Exercise goal: The lines of the records that include "circle" should all be copied.

(Collected data)
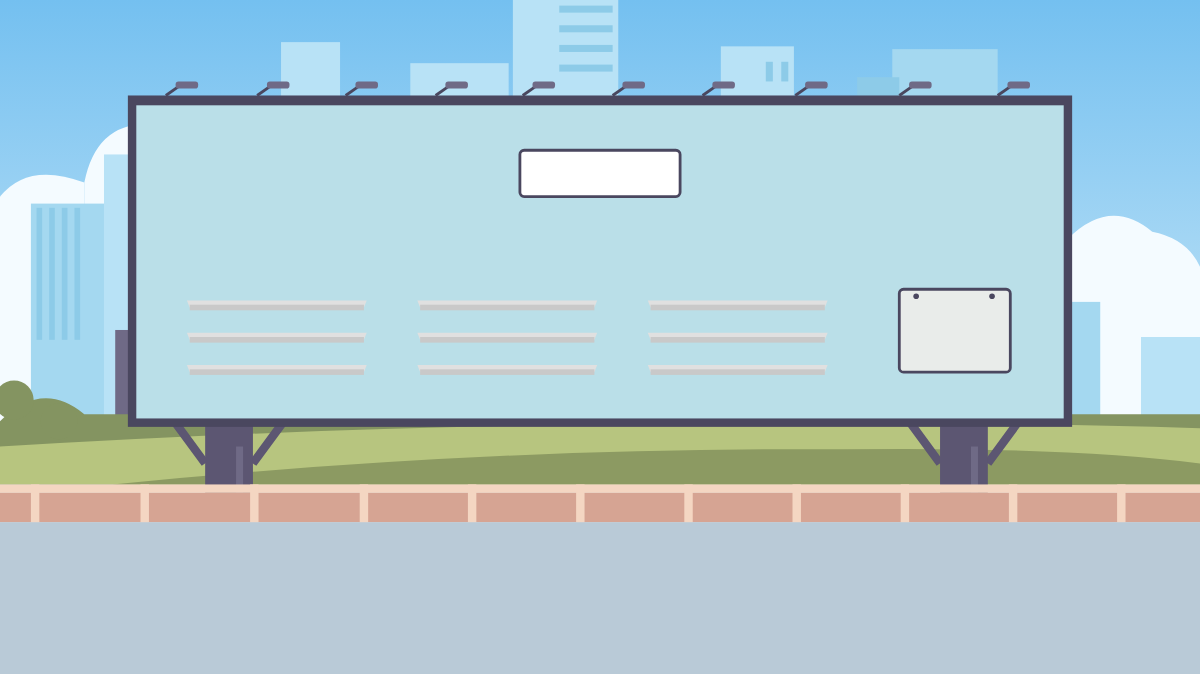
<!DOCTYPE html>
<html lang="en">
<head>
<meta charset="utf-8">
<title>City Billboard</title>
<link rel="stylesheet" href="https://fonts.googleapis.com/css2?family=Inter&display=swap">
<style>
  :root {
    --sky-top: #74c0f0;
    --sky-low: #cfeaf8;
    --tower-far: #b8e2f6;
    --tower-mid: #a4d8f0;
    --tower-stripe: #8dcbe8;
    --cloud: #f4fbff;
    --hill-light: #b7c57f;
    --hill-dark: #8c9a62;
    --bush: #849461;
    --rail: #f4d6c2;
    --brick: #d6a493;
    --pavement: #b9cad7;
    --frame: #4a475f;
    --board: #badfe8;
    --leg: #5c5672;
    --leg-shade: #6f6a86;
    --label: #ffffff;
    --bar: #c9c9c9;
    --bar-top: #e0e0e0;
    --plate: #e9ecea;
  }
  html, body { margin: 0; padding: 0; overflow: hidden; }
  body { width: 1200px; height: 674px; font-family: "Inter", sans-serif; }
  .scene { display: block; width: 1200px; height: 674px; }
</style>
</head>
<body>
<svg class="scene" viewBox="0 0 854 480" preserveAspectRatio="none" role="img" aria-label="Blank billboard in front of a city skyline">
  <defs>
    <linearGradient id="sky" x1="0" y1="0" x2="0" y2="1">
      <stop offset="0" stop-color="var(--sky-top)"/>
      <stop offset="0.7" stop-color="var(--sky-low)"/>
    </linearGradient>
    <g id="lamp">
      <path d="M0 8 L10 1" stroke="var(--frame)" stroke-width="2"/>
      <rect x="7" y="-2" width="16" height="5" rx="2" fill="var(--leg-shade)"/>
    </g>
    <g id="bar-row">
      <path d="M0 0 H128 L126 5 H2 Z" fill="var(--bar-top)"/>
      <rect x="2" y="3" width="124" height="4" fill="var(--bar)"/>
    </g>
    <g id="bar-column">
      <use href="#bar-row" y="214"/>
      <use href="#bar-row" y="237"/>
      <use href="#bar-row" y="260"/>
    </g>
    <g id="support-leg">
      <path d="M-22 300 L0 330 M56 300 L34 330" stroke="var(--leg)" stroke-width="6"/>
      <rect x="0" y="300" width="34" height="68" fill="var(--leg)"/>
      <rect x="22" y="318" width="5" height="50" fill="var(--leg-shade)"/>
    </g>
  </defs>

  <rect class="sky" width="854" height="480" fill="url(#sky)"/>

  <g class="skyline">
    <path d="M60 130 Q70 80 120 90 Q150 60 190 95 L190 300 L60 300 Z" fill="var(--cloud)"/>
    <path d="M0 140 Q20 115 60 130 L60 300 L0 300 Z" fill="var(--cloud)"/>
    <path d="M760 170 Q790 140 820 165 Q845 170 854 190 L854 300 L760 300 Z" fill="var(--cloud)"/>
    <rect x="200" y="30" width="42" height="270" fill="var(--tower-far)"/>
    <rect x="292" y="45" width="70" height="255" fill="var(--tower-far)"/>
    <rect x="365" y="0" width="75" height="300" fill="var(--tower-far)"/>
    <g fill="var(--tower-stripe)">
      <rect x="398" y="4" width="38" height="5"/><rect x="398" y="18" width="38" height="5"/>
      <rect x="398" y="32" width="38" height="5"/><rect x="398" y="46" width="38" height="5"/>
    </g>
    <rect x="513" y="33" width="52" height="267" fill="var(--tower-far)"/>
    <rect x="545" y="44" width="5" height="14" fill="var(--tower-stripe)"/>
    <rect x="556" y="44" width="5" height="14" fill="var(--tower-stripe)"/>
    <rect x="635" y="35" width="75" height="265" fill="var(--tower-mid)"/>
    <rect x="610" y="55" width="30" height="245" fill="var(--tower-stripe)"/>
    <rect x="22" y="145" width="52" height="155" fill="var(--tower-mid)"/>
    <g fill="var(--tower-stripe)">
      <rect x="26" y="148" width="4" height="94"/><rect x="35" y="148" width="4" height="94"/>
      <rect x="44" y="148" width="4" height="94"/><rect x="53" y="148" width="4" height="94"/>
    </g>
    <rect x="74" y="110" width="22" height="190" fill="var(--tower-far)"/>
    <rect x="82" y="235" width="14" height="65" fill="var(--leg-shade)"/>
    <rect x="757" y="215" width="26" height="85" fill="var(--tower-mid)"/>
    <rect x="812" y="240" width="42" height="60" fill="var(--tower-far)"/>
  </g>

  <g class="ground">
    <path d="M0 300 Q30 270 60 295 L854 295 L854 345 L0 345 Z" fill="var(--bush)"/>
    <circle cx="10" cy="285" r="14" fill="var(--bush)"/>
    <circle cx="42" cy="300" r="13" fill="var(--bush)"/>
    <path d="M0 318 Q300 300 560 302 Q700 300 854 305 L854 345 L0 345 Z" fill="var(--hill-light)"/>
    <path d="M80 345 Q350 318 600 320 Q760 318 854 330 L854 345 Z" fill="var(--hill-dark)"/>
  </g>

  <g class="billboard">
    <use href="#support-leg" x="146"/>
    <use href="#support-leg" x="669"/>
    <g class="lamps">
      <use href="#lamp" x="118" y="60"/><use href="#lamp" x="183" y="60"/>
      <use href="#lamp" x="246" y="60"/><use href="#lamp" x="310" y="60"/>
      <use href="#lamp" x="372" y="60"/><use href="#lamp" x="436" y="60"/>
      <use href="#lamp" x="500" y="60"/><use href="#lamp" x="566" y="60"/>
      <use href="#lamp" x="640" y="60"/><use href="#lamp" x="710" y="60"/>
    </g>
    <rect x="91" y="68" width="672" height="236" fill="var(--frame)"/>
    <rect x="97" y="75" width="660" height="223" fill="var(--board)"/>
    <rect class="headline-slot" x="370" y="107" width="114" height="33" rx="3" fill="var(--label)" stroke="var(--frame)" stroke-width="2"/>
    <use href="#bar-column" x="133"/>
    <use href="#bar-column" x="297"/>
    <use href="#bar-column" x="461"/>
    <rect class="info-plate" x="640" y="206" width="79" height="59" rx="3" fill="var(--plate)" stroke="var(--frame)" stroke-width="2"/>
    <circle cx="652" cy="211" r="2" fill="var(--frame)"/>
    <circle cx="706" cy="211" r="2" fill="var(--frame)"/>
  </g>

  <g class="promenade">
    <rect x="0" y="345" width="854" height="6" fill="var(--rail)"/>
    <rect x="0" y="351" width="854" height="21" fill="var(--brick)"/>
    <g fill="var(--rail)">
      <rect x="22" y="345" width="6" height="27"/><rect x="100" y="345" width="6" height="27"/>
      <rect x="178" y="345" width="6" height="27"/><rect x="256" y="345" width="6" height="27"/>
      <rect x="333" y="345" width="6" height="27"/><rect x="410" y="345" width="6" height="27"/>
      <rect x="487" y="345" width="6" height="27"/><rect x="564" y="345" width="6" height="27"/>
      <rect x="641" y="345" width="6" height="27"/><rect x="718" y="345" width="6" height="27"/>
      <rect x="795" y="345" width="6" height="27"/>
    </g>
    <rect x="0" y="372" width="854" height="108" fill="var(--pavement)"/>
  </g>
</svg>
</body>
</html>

--

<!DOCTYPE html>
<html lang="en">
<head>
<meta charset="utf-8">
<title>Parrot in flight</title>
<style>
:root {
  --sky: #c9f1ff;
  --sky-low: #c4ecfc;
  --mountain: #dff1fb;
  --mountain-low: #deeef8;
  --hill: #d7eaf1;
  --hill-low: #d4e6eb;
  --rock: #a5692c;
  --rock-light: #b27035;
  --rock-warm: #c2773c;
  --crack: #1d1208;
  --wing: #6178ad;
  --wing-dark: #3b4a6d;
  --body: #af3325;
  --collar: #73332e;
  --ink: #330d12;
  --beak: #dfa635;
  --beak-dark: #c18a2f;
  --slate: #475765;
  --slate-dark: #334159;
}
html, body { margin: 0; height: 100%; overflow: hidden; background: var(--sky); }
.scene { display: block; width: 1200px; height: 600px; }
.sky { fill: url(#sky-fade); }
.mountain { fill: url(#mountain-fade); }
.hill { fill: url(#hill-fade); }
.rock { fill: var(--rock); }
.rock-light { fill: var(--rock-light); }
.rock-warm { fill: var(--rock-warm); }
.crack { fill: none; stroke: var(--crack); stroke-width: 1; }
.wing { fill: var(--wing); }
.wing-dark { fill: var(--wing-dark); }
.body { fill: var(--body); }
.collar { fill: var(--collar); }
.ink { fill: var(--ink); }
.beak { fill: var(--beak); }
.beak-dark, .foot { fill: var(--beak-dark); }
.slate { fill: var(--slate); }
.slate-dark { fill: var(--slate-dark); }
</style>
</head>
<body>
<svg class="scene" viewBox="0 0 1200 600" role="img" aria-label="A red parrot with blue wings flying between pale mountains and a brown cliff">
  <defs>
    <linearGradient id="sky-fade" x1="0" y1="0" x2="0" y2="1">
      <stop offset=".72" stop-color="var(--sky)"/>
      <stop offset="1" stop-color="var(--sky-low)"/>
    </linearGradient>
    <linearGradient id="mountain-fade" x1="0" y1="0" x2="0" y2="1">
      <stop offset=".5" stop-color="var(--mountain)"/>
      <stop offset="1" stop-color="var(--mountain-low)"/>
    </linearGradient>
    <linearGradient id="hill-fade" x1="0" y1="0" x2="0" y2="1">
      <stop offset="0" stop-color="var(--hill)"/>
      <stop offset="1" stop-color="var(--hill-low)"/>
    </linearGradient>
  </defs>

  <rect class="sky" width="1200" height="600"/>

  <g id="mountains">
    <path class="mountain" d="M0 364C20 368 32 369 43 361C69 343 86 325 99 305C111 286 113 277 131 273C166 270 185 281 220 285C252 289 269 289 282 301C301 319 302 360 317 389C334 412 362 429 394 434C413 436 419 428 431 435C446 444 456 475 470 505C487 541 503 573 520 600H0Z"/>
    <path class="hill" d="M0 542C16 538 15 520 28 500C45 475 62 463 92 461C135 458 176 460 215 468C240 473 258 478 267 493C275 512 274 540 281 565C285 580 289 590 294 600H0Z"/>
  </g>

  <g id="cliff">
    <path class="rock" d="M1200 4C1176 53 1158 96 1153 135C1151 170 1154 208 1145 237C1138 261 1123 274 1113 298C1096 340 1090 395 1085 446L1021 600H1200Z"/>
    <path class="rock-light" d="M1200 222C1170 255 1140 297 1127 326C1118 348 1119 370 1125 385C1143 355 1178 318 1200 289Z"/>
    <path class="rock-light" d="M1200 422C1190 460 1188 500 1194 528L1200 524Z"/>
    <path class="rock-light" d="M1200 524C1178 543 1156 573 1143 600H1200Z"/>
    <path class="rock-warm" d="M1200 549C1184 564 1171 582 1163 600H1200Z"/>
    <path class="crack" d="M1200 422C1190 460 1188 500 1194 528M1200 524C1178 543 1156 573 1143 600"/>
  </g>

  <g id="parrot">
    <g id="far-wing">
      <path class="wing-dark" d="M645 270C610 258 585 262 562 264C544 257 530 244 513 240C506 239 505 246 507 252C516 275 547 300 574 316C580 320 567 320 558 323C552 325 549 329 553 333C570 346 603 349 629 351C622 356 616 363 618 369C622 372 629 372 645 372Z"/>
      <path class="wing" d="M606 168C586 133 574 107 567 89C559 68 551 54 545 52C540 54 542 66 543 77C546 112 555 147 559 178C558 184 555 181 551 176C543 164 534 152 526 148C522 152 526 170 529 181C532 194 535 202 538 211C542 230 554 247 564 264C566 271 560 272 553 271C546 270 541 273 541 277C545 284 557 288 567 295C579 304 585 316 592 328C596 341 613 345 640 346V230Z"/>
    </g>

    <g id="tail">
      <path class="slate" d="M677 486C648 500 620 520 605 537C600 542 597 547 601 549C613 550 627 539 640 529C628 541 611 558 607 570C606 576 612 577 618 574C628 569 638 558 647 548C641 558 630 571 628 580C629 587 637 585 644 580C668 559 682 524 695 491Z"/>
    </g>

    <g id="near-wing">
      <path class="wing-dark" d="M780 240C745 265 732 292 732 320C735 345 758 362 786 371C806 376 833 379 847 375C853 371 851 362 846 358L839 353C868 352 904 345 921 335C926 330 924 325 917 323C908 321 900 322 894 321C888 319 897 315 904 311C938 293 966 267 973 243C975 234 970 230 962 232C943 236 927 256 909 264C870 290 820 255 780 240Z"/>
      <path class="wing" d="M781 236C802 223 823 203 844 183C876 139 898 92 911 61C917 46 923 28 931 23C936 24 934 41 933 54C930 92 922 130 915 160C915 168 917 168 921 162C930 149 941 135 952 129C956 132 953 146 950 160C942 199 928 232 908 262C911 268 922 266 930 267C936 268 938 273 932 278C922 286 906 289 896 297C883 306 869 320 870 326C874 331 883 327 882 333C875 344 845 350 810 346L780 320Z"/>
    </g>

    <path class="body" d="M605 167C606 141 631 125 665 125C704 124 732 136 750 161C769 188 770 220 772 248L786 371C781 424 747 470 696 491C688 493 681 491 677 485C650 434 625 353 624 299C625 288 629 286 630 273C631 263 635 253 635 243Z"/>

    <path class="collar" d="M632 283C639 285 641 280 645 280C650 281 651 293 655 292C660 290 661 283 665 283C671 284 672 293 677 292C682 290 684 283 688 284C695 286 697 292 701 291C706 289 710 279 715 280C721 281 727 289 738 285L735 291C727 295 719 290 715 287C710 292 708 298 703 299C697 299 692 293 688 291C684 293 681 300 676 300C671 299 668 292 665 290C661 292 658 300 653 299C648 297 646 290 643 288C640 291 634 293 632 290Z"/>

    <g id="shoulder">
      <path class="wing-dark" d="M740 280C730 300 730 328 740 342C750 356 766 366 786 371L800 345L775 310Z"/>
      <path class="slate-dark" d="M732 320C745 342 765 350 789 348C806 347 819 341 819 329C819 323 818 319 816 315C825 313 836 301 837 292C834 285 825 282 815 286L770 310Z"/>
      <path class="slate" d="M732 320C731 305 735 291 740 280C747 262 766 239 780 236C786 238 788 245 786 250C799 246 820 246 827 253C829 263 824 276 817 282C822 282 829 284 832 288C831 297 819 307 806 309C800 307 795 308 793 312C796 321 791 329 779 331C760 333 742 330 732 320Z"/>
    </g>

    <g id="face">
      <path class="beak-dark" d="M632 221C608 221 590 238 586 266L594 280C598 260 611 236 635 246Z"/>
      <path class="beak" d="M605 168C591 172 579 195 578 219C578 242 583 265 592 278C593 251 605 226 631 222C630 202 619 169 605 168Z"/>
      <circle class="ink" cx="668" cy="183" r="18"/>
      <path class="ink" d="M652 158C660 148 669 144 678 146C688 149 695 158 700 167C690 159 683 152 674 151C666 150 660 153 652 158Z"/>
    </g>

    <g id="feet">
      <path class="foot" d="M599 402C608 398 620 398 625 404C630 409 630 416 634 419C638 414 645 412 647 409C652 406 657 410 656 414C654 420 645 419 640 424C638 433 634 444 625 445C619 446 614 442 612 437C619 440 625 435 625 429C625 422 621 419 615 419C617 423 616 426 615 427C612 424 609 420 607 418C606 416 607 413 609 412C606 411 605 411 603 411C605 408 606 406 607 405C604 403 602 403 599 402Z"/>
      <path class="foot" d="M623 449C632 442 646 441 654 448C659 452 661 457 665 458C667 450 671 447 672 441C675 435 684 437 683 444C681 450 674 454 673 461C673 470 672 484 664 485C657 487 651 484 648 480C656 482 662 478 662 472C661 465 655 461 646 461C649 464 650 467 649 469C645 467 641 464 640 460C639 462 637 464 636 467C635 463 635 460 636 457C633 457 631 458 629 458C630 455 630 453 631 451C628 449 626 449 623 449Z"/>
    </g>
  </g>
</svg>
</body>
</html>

Response box:
    <circle cx="10" cy="285" r="14" fill="var(--bush)"/>
    <circle cx="42" cy="300" r="13" fill="var(--bush)"/>
    <circle cx="652" cy="211" r="2" fill="var(--frame)"/>
    <circle cx="706" cy="211" r="2" fill="var(--frame)"/>
      <circle class="ink" cx="668" cy="183" r="18"/>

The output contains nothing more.